Seymour Satin, Negotiating From First Contact to Final Contract, 9 Searcher 50 (June 2001)

Use silence when appropriate

Seymour Satin, Negotiating From First Contact to Final Contract, 9 Searcher 50 (June 2001)

Keep negotiations on track and limit small talk

American Association of Law Libraries, AALL Resource Guide No. 6, Negotiation in Law Libraries (Summer 2000)

Don't divulge strategic information at the outset

Seymour Satin, Negotiating From First Contact to Final Contract, 9 Searcher 50 (June 2001)

Brainstorm creative solutions and maintain flexibility

Seymour Satin, Negotiating From First Contact to Final Contract, 9 Searcher 50 (June 2001)

Clarify misunderstandings

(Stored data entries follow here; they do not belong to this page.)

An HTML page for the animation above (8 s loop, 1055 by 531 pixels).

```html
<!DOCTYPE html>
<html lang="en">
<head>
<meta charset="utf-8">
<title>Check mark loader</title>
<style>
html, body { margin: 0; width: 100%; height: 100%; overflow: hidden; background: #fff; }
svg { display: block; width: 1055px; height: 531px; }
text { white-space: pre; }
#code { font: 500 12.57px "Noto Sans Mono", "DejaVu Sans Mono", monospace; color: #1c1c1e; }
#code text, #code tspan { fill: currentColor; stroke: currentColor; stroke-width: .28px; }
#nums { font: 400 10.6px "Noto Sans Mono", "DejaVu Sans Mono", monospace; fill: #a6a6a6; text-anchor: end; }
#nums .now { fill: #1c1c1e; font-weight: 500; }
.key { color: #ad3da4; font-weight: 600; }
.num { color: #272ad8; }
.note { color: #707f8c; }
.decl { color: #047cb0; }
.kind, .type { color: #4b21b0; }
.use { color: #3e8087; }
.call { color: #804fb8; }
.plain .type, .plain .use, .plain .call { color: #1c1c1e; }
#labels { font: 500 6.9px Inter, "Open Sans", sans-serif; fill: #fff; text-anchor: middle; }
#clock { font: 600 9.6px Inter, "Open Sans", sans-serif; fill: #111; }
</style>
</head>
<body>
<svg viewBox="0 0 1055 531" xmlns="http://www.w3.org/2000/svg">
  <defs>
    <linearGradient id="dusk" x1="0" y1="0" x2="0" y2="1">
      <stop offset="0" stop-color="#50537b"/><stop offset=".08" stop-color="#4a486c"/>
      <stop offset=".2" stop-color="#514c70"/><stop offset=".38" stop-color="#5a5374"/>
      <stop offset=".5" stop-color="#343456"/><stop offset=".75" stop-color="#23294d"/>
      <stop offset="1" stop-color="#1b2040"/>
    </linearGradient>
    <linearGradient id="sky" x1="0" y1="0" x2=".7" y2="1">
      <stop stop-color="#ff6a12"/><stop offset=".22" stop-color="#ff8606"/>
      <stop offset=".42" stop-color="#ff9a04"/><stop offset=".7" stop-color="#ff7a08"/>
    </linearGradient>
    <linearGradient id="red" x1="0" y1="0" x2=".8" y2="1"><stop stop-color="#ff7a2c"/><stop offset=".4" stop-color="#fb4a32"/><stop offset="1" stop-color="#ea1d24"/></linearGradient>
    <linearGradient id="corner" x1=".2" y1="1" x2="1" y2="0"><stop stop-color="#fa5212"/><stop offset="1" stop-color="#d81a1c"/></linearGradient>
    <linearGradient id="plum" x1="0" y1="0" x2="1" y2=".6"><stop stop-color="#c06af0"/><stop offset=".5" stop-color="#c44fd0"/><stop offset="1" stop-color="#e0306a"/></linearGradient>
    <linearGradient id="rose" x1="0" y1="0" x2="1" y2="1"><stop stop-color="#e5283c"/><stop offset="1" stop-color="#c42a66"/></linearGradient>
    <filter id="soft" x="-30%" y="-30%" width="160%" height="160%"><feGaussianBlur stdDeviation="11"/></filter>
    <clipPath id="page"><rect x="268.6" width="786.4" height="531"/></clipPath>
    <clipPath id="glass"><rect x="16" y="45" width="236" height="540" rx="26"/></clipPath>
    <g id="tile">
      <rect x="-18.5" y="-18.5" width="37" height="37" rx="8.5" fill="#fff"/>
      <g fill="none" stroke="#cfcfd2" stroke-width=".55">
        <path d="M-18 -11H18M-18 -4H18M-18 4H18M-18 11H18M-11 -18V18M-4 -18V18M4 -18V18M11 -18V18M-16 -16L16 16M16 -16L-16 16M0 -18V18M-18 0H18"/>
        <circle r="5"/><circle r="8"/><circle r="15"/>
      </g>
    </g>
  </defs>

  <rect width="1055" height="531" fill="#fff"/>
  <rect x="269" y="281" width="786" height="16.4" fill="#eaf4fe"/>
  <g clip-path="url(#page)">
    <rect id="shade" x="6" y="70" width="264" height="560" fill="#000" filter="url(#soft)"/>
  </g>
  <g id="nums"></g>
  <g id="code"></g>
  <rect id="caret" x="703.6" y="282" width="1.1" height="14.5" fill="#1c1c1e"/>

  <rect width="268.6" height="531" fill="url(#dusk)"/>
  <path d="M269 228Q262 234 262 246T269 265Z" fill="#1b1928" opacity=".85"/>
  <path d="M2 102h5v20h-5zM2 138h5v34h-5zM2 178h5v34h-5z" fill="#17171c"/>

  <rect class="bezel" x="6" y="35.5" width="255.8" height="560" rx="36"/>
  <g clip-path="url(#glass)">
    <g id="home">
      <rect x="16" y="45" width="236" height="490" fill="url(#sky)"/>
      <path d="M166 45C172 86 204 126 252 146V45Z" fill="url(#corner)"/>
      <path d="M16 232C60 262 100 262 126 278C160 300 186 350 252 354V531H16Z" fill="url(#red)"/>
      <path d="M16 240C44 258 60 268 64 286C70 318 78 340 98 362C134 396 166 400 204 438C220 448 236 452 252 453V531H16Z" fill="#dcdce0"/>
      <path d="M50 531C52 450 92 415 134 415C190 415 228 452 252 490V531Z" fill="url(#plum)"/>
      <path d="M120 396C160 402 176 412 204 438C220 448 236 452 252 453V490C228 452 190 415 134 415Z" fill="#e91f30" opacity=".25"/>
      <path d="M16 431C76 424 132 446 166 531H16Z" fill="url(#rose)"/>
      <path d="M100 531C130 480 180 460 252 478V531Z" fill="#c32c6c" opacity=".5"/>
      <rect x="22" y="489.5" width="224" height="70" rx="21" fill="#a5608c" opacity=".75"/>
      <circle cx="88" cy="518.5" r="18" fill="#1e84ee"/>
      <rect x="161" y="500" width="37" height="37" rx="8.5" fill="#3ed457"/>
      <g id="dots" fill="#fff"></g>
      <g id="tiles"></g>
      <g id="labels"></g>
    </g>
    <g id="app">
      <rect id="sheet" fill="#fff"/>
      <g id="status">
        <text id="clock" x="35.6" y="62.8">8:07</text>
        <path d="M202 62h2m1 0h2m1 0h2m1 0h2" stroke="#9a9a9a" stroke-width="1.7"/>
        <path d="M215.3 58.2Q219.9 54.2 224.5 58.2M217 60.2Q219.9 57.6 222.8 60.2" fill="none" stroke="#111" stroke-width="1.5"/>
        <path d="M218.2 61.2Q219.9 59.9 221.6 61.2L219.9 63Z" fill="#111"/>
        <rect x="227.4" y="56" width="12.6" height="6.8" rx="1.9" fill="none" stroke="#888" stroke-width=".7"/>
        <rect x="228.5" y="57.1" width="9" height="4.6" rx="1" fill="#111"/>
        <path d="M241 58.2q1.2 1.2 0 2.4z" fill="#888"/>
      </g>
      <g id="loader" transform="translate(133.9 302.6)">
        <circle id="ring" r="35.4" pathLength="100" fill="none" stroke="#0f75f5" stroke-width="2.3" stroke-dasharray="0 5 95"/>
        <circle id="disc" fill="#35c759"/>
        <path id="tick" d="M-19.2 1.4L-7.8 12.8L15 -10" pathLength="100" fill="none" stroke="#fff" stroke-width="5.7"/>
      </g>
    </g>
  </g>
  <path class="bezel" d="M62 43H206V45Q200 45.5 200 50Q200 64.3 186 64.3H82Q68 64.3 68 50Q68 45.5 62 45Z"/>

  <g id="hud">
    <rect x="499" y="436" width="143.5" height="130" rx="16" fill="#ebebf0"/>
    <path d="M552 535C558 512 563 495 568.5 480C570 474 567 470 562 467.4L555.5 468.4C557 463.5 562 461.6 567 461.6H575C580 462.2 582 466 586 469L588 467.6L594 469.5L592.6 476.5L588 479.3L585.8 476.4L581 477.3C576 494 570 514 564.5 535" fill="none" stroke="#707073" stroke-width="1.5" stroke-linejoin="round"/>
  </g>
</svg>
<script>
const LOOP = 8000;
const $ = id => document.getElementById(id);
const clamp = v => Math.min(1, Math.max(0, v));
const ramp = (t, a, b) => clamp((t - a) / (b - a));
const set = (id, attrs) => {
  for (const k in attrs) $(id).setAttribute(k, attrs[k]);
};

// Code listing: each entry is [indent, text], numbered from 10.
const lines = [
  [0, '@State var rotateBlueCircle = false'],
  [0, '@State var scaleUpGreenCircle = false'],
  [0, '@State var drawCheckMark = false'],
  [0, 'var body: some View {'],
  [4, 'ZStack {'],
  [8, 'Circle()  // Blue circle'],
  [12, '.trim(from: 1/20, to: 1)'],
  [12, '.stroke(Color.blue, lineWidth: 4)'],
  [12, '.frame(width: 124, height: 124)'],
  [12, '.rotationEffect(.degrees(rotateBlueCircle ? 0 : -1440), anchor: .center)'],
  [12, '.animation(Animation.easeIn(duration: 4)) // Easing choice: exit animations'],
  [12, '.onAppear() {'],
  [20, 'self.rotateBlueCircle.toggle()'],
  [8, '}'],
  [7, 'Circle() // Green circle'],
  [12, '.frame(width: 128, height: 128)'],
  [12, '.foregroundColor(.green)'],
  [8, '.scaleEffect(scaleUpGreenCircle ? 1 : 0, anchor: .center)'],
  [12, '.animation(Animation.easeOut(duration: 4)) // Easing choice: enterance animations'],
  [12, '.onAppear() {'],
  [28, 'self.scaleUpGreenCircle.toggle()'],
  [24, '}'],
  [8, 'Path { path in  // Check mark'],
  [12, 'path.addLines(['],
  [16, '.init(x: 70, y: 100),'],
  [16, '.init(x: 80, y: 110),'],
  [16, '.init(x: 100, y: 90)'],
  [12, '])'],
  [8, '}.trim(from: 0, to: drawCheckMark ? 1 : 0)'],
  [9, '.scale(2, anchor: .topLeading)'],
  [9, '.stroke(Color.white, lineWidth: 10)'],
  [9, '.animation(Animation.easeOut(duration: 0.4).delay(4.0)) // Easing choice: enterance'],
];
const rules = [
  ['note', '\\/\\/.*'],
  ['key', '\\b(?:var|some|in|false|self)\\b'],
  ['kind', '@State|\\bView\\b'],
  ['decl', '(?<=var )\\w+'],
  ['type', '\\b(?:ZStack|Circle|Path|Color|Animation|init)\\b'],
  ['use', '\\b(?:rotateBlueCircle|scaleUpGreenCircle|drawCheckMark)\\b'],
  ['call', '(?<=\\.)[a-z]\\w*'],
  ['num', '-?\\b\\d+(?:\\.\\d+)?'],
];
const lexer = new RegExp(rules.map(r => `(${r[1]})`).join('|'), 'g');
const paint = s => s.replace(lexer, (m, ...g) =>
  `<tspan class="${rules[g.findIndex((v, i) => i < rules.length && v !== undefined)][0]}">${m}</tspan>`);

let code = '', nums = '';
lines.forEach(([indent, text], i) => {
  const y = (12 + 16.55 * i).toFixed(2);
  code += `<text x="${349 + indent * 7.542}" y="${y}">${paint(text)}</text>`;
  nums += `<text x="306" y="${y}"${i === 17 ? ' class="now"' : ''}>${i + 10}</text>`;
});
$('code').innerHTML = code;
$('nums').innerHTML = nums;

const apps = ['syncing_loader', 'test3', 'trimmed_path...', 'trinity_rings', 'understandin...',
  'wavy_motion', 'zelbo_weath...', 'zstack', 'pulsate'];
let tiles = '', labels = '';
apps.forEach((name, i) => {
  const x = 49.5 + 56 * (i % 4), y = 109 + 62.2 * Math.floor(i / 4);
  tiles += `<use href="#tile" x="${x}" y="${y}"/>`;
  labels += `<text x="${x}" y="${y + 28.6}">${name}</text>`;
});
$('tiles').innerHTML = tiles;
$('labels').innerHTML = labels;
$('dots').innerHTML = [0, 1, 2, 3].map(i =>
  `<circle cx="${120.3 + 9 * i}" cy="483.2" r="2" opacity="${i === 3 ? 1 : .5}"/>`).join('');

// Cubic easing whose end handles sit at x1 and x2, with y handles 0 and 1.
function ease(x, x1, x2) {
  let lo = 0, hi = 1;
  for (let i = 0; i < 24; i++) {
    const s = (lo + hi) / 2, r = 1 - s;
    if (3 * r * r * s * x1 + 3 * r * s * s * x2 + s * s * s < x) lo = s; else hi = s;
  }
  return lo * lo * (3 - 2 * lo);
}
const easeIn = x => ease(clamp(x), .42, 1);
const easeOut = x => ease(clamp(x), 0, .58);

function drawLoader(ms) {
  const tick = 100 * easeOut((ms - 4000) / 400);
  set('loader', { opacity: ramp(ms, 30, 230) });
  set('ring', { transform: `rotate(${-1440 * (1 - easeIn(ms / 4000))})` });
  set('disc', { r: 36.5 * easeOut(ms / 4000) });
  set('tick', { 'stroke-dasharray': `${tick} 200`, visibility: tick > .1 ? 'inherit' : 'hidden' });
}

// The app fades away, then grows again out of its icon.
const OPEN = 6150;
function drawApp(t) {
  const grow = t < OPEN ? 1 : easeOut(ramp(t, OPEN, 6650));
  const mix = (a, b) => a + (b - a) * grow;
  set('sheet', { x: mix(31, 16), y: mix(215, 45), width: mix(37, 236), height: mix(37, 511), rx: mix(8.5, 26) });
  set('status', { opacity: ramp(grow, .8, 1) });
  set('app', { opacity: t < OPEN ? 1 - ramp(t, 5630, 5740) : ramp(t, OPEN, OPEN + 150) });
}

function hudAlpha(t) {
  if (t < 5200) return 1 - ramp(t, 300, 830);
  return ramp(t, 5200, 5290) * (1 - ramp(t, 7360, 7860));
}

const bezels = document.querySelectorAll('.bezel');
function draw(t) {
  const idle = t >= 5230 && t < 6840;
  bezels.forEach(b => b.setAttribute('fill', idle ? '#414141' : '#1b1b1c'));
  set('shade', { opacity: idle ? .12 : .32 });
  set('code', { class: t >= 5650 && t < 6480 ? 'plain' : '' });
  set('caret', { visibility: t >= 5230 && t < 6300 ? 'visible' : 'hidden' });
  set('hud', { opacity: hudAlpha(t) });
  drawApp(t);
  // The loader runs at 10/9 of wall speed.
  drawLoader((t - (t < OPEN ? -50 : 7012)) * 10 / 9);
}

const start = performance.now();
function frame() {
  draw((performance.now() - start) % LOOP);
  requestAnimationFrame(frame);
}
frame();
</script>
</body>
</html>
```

Lesley Ellen Harris, How to Be a Better Negotiator, at Copyrightlaws.com: http://copyrightlaws.com/index2.html

Don't make assumptions

Lesley Ellen Harris, How to Be a Better Negotiator, at Copyrightlaws.com: http://copyrightlaws.com/index2.html

Hire a professional or outsource negotiations to consortia if needed

Seymour Satin, Negotiating From First Contact to Final Contract, 9 Searcher 50 (June 2001)

 

Tip 6 Follow Through

Make sure the license is signed, filed and accessible to those who need it; pay the invoice; ensure the product and content are available to patrons; publicize and provide training

Willem Noorlander, Negotiate Your Way to the Best Price for Information, 10 Information Outlook 27 (March 2006)

Walk away from the table if it's a "no deal" or consider asking for institutional help from purchasing, business office or the legal division

Sharon Srodin, Let's Make a Deal: Tips and Tricks for Negotiating Content Purchases, 28 Online 16 (July/August 2004); Kristine Kenney, Negotiating with Vendors, 45 Public Libraries 11 (Sept/Oct 2006)

Thank those involved in the process

American Association of Law Libraries, AALL Resource Guide No. 6, Negotiation in Law Libraries (Summer 2000)

Summarize and reflect on your experience and prepare for the next round

American Association of Law Libraries, AALL Resource Guide No. 6, Negotiation in Law Libraries (Summer 2000)

 

Cited Resources on Electronic Resource License Negotiation

Lesley Ellen Harris, How to Be a Better Negotiator, at Copyrightlaws.com: http://copyrightlaws.com/index2.html

Sharon Srodin, Let's Make a Deal: Tips and Tricks for Negotiating Content Purchases, 28 Online 16 (July/August 2004)

Willem Noorlander, Negotiate Your Way to the Best Price for Information, 10 Information Outlook 27 (March 2006)

Seymour Satin, Negotiating from First Contact to Final Contract, 9 Searcher 50 (June 2001)

Fiona Durrant, Negotiating an Online Contract, 3 Legal Information Management 10 (Spring 2003)

Kristine Kenney, Negotiating with Vendors, 45 Public Libraries 11 (Sept/Oct 2006)

American Association of Law Libraries, AALL Resource Guide No. 6, Negotiation in Law Libraries (Summer 2000)

Debbie Schachter, The Rules of Negotiation, 10 Information Outlook 8 (Sept 2006)

Barbara Quint, Six Rules of Engagement: Negotiating Deals with Vendors, 10 The Bottom Line 4 (1997)